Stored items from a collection
--------------------------------------------------

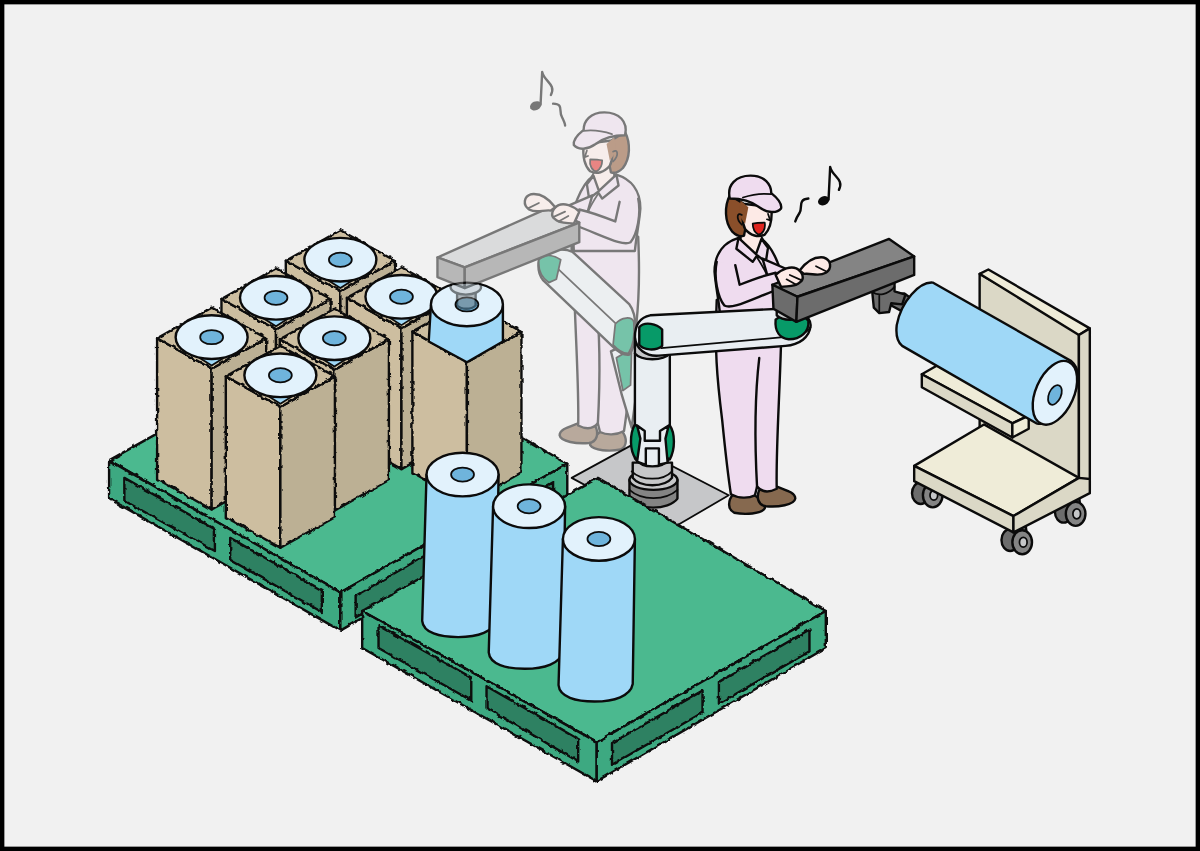
<!DOCTYPE html>
<html lang="en">
<head>
<meta charset="utf-8">
<title>Moving film rolls with an assist arm</title>
<style>
:root{
  --paper:#f1f1f1; --ink:#0b0b0b;
  --green:#4bb98f; --green-side:#3da981; --green-slot:#2f8162; --joint:#079a68;
  --kraft:#cdbea0; --kraft-side:#bcb094;
  --film:#9fd8f7; --film-top:#e2f2fc; --film-core:#6fb4dc;
  --steel:#848484; --steel-dark:#6c6c6c; --steel-light:#c6c7c9; --white-arm:#e9eef2;
  --uniform:#efdcef; --skin:#fdeae6; --hair:#8a4f2a; --shoe:#86694f; --lips:#e0241f;
  --cream:#efecd8; --cream-side:#dbd8c6;
}
*{box-sizing:border-box}
html,body{margin:0;padding:0;overflow:hidden;background:var(--paper)}
.board{display:block;width:1200px;height:851px;background:var(--paper)}
.line{stroke:var(--ink);stroke-width:2.2;stroke-linejoin:round;stroke-linecap:round}
.bold{stroke-width:3}
.fine{stroke-width:1.6}
.none{fill:none}
.solid{fill:var(--ink)}
.frame{fill:none;stroke:#000;stroke-width:4}
.green{fill:var(--green)} .green-side{fill:var(--green-side)} .slot{fill:var(--green-slot)} .joint{fill:var(--joint)}
.kraft{fill:var(--kraft)} .kraft-side{fill:var(--kraft-side)}
.film{fill:var(--film)} .film-top{fill:var(--film-top)} .core{fill:var(--film-core)}
.steel{fill:var(--steel)} .steel-dark{fill:var(--steel-dark)} .steel-light{fill:var(--steel-light)} .arm{fill:var(--white-arm)}
.uniform{fill:var(--uniform)} .skin{fill:var(--skin)} .hair{fill:var(--hair)} .shoe{fill:var(--shoe)} .lips{fill:var(--lips)}
.cream{fill:var(--cream)} .cream-side{fill:var(--cream-side)}
.ghost{opacity:.52}
.rough{filter:url(#rough-edge)}
</style>
</head>
<body>
<svg class="board" viewBox="0 0 1100 780" preserveAspectRatio="none" role="img" aria-label="A worker uses an assist arm to lift film rolls from boxes on a pallet onto a cart">
<defs>
  <filter id="rough-edge" x="-5%" y="-5%" width="110%" height="110%">
    <feTurbulence type="fractalNoise" baseFrequency=".16" numOctaves="2" seed="4" result="grain"/>
    <feDisplacementMap in="SourceGraphic" in2="grain" scale="3.4" xChannelSelector="R" yChannelSelector="G"/>
  </filter>

  <g id="roll-top">
    <ellipse class="film-top line" rx="33" ry="20"/>
    <ellipse class="core line fine" rx="10.5" ry="6.5"/>
  </g>

  <g id="standing-roll">
    <path class="film line" d="M-33 0L-37 134C-36 145-21 149-4 149C14 149 29 144 31 133L33 0Z"/>
    <use href="#roll-top"/>
  </g>

  <g id="carton">
    <path class="kraft line" d="M-50-28L0 0V129L-50 101Z"/>
    <path class="kraft-side line" d="M50-28L0 0V129L50 101Z"/>
    <path class="kraft line" d="M0-56L50-28L0 0L-50-28Z"/>
  </g>
  <g id="filled-carton">
    <use href="#carton" class="rough"/>
    <path class="film line fine" d="M-27-20L0-3L27-20L0-34Z"/>
    <use href="#roll-top" y="-29"/>
  </g>

  <g id="worker-body">
    <path class="shoe line" d="M672 453C667 459 667 467 673 470C683 472 698 471 701 466C702 461 697 458 692 454Z"/>
    <path class="shoe line" d="M696 449C693 456 695 463 702 464C713 465 728 463 729 457C729 451 719 449 712 446Z"/>
    <path class="uniform line" d="M657 275C655 320 657 345 662 385C665 415 668 440 670 453C677 457 686 457 692 454L694 446C699 452 706 451 712 448C711 405 716 350 717 270Z"/>
    <path class="none line" d="M696 328C691 370 692 410 694 447"/>
    <path class="uniform line" d="M677 218C664 222 655 232 655 249C656 262 659 276 660 288L716 288C717 270 718 252 713 241C709 231 704 223 698 219Z"/>
    <path class="skin line fine" d="M680 207L679 220L692 236L701 222L695 212Z"/>
    <path class="hair line" d="M669 179C664 189 664 203 671 212C675 216 679 217 682 216L687 190Z"/>
    <path class="skin line" d="M683 187C680 194 680 204 683 210C688 216 695 218 701 215C707 209 708 200 707 190Z"/>
    <path class="hair fine" d="M679 184L686 190L683 205C677 199 677 191 679 184Z"/>
    <path class="none line fine" d="M680 197C676 194 674 200 680 206"/>
    <path class="lips line fine" d="M690 205C694 204 698 204 701 204C702 210 699 215 695 215C692 213 690 209 690 205Z"/>
    <path class="none line fine" d="M704 196L706 202L703 201"/>
    <path class="uniform line" d="M669 182C666 169 675 161 688 161C701 161 707 169 707 177C712 181 717 186 716 191C712 196 703 195 696 190C688 184 679 182 669 182Z"/>
    <path class="none line fine" d="M681 181C690 178 699 177 707 178"/>
    <path class="uniform line" d="M677 218L675 228L690 240L694 234L702 240L704 227L698 219L693 233Z"/>
    <path class="none line fine" d="M694 236C701 247 705 254 706 264"/>
    <path class="uniform line" d="M699 237L722 247L728 256L714 260L703 251Z"/>
    <path class="uniform line" d="M657 240C654 254 658 273 664 280C671 284 687 275 716 264L711 250C698 253 688 257 678 261L674 243"/>
  </g>

  <g id="worker-hands">
    <path class="skin line" d="M711 252C717 246 725 244 730 246C736 249 738 256 733 259C729 263 722 262 716 263Z"/>
    <path class="none line fine" d="M724 252L735 257M721 256L730 261"/>
    <path class="skin line" d="M733 248C739 240 747 235 755 236C762 238 763 246 757 250C750 254 744 250 737 251Z"/>
    <path class="none line fine" d="M748 244L758 249"/>
  </g>

  <g id="music-note">
    <ellipse class="solid" cx="0" cy="0" rx="5.4" ry="4" transform="rotate(-25)"/>
    <path class="none line" d="M4.500-1L6-31C8-22 19-20 14-10"/>
  </g>

  <g id="caster">
    <path class="steel-dark line" d="M-5-14L8-14L10 2L-4 2Z"/>
    <ellipse class="steel-dark line" cx="-6" cy="1" rx="8" ry="10"/>
    <ellipse class="steel line" cx="5" cy="3" rx="9" ry="11"/>
    <ellipse class="steel-light line fine" cx="6" cy="3" rx="3.500" ry="4.500"/>
  </g>
</defs>

<g id="arm-floor-plate">
  <path class="steel-light line fine" d="M524 438L579 408L668 454L613 486Z"/>
</g>

<g id="carton-pallet" class="rough">
  <path class="green line" d="M100 422L311 304L520 425L312 543Z"/>
  <path class="green-side line" d="M100 422L312 543V578L100 457Z"/>
  <path class="green-side line" d="M520 425L312 543V578L520 458Z"/>
  <path class="slot line" d="M114 438L197 485V505L114 459ZM211 493L295 541V561L211 513ZM326 546L409 498V518L326 566ZM424 490L507 442V462L424 510Z"/>
</g>

<g id="cartons">
  <use href="#filled-carton" x="312" y="267"/>
  <use href="#filled-carton" x="253" y="302"/>
  <use href="#filled-carton" x="368" y="301"/>
  <use href="#filled-carton" x="194" y="338"/>
  <use href="#filled-carton" x="306.500" y="339"/>
  <use href="#filled-carton" x="257" y="373"/>
  <use href="#carton" class="rough" x="428" y="332"/>
  <path class="film line" d="M395 280L393 313L428 332L461 313V280Z"/>
  <use href="#roll-top" x="428" y="279"/>
</g>

<g id="earlier-position" class="ghost">
  <use href="#worker-body" transform="translate(1242 -58) scale(-1 1)"/>
  <g id="ghost-arm">
    <path class="arm line" d="M560 322L582 311L584 356L579 392L570 362Z"/>
    <path class="joint line fine" d="M565 328L579 320L578 353L571 358Z"/>
    <path class="steel-light line" d="M495 222V235C502 242 518 238 524 231V216Z"/>
    <path class="arm line" d="M494 238C497 230 515 226 525 231L577 279C584 288 585 313 577 325C571 326 566 322 562 318L498 257C493 251 493 244 494 238Z"/>
    <path class="none line fine" d="M512 247L566 298"/>
    <path class="joint line fine" d="M494 238C500 232 508 234 514 238L510 256L503 259C496 254 493 247 494 238Z"/>
    <path class="joint line fine" d="M564 297C570 290 579 290 581 295C582 308 580 318 576 324C570 324 566 320 562 316Z"/>
  </g>
  <g id="ghost-gripper">
    <path class="steel line" d="M419 264V280C423 284 432 284 436 280V264Z"/>
    <ellipse class="steel-light line" cx="427" cy="263" rx="14" ry="7"/>
    <path class="steel-light line" d="M401 236L504 190L531 204L426 245Z"/>
    <path class="steel line" d="M401 236L426 245V264L401 254Z"/>
    <path class="steel line" d="M426 245L531 204V222L426 264Z"/>
  </g>
  <use href="#worker-hands" transform="translate(1242 -58) scale(-1 1)"/>
</g>

<use id="worker" href="#worker-body"/>

<g id="cart">
  <use href="#caster" x="850" y="451"/>
  <use href="#caster" x="981" y="468"/>
  <use href="#caster" x="932" y="494"/>
  <path class="cream-side line" d="M898 251L989 304V448L898 394Z"/>
  <path class="cream line" d="M898 251L906 247L999 301L989 307Z"/>
  <path class="cream-side line" d="M989 307L999 301V450L989 456Z"/>
  <path class="cream line" d="M838 427L902 389L989 438L929 473Z"/>
  <path class="cream-side line" d="M838 427L929 473V488L838 441Z"/>
  <path class="cream-side line" d="M929 473L989 438L999 439V452L929 488Z"/>
  <path class="cream line" d="M845 343L859 335L943 381L928 388Z"/>
  <path class="cream-side line" d="M845 343L928 388V401L845 355Z"/>
  <path class="cream line" d="M928 388L943 381V393L928 401Z"/>
</g>

<g id="held-roll">
  <path class="steel-dark line" d="M816 270L829 269L836 274L830 287L817 280Z"/>
  <path class="film line" d="M855 259C843 258 826 276 822 298C821 307 822 313 827 317L950 388C963 392 985 372 988 349C989 341 987 335 982 331Z"/>
  <ellipse class="film-top line" cx="967" cy="360" rx="17.500" ry="31" transform="rotate(24 967 360)"/>
  <ellipse class="core line fine" cx="967" cy="362" rx="5.500" ry="9.500" transform="rotate(24 967 362)"/>
</g>

<g id="assist-arm">
  <g id="arm-base">
    <path class="steel line" d="M577 440V457C584 468 613 468 621 457V440Z"/>
    <ellipse class="steel-light line" cx="599" cy="440" rx="22" ry="9"/>
    <path class="steel-light line" d="M580 424V438C587 447 609 447 616 438V424Z"/>
    <path class="none line fine" d="M579 432C588 441 608 441 616 432M577 449C588 459 610 459 621 449"/>
    <path class="arm line" d="M582 324V420C589 430 607 430 614 420V324Z"/>
    <path class="joint line" d="M582 389C577 398 577 413 583 421L588 418V394ZM614 390C619 397 619 412 614 421L608 418V394Z"/>
    <path class="arm line" d="M584 390L591 395V404H605V395L613 390L610 402L612 424L604 426V411H592V426L584 423L587 402Z"/>
  </g>
  <g id="arm-link">
    <path class="steel-light line" d="M582 310V324C588 331 608 331 614 324V314Z"/>
    <path class="arm line" d="M596 289L715 283C732 283 744 290 743 299C742 309 733 316 720 317L604 326C592 327 583 320 582 309C582 298 586 291 596 289Z"/>
    <path class="none line fine" d="M606 319L718 309C730 309 739 306 743 300"/>
    <path class="joint line" d="M586 300C591 294 602 297 607 302V317C601 322 590 321 586 316Z"/>
    <path class="joint line" d="M711 293C717 287 736 287 741 294C742 304 734 311 723 311C715 310 710 304 711 293Z"/>
    <path class="steel-light line" d="M712 279V289C718 295 734 294 740 288V276Z"/>
  </g>
  <g id="gripper">
    <path class="steel-dark line" d="M799 262L820 254V267L830 270L827 279L817 278L815 286L806 287L801 282Z"/>
    <path class="none line fine" d="M799 267C805 272 814 270 820 263M806 271V286"/>
    <path class="steel line" d="M708 261L815 219L838 235L731 272Z"/>
    <path class="steel-dark line" d="M708 261L731 272L730 295L709 283Z"/>
    <path class="steel-dark line" d="M731 272L838 235V252L730 295Z"/>
  </g>
</g>
<use href="#worker-hands"/>

<g id="roll-pallet" class="rough">
  <path class="green line" d="M332 560L548 438L757 560L547 680Z"/>
  <path class="green-side line" d="M332 560L547 680V716L332 594Z"/>
  <path class="green-side line" d="M757 560L547 680V716L757 594Z"/>
  <path class="slot line" d="M347 573L432 621V642L347 594ZM446 629L530 677V698L446 649ZM561 681L644 633V653L561 701ZM659 625L742 577V597L659 645Z"/>
</g>
<g id="pallet-rolls">
  <use href="#standing-roll" x="424" y="435"/>
  <use href="#standing-roll" x="485" y="464"/>
  <use href="#standing-roll" x="549" y="494"/>
</g>

<g id="humming">
  <g class="ghost">
    <use href="#music-note" x="491" y="97"/>
    <path class="none line" d="M507 95C517 95 512 102 515 107C517 111 518 113 518 115"/>
  </g>
  <use href="#music-note" x="755" y="184"/>
  <path class="none line" d="M741 182C731 183 736 190 733 195C731 198 730 200 729 203"/>
</g>

<rect class="frame" x="2" y="2" width="1096" height="776"/>
</svg>
</body>
</html>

--------------------------------------------------

## [Work to be completed]
Please repeat exactly the data above from its first line to the line that contains "--green:#4bb98f; --green-side:#3da981; --green-slot:#2f8162;", inclusive, and leave every picture out.

## [Solution]
<!DOCTYPE html>
<html lang="en">
<head>
<meta charset="utf-8">
<title>Moving film rolls with an assist arm</title>
<style>
:root{
  --paper:#f1f1f1; --ink:#0b0b0b;
  --green:#4bb98f; --green-side:#3da981; --green-slot:#2f8162; --joint:#079a68;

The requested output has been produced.